▶ DATA EXTRACT:
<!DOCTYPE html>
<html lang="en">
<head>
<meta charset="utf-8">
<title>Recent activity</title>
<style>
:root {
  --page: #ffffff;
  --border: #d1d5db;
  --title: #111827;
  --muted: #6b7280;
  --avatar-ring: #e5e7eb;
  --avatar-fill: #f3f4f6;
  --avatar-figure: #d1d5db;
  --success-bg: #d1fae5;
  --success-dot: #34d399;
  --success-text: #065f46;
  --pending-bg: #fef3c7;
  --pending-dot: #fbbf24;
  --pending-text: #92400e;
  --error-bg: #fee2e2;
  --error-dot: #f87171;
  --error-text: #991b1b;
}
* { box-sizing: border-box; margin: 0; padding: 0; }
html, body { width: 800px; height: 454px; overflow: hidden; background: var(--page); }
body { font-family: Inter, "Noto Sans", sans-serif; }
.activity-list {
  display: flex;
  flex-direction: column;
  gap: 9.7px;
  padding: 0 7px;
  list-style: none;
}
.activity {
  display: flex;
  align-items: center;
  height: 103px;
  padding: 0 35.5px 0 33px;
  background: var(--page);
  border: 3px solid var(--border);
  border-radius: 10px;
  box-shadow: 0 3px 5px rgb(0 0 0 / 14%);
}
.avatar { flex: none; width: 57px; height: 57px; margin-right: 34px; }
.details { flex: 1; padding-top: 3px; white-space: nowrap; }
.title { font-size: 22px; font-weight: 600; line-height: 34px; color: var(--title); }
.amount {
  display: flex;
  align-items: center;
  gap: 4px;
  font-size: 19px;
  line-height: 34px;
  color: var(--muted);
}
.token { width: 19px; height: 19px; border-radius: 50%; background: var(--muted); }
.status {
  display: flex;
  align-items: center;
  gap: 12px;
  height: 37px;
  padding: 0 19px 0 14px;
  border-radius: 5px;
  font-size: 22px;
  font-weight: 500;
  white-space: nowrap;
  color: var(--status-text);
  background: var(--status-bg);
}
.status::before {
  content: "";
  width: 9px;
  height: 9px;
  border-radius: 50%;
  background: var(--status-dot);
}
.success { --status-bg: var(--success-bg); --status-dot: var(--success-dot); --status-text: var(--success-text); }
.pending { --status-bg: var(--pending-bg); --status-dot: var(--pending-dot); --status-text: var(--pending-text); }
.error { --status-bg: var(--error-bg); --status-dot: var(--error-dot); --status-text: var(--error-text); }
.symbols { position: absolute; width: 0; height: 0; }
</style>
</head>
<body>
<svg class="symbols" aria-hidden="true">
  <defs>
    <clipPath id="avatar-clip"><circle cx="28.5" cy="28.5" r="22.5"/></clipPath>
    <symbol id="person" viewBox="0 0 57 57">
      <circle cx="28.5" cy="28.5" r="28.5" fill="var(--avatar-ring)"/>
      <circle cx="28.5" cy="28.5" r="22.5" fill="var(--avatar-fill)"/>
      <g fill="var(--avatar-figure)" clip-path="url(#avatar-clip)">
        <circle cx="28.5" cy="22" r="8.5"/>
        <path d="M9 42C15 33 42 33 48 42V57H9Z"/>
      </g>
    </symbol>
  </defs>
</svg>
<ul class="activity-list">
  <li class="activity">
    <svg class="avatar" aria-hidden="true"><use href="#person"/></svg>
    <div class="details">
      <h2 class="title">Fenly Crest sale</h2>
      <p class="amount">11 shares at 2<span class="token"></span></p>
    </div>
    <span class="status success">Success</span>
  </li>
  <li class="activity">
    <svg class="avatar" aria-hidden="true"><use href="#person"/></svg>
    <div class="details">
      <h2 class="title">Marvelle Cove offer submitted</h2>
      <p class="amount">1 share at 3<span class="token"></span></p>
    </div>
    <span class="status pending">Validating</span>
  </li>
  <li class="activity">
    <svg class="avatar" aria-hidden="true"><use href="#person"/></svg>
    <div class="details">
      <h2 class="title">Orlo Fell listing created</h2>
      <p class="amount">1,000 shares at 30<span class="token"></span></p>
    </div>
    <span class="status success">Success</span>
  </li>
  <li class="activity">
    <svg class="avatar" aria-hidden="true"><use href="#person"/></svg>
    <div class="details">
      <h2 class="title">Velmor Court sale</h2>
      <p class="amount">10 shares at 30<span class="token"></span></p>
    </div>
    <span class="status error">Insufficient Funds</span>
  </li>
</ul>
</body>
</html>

▶ DESCRIPTION OF THE TASK: In the listing, find every line with the word "span" and return it.

▶ YOUR SOLUTION:
      <p class="amount">11 shares at 2<span class="token"></span></p>
    <span class="status success">Success</span>
      <p class="amount">1 share at 3<span class="token"></span></p>
    <span class="status pending">Validating</span>
      <p class="amount">1,000 shares at 30<span class="token"></span></p>
    <span class="status success">Success</span>
      <p class="amount">10 shares at 30<span class="token"></span></p>
    <span class="status error">Insufficient Funds</span>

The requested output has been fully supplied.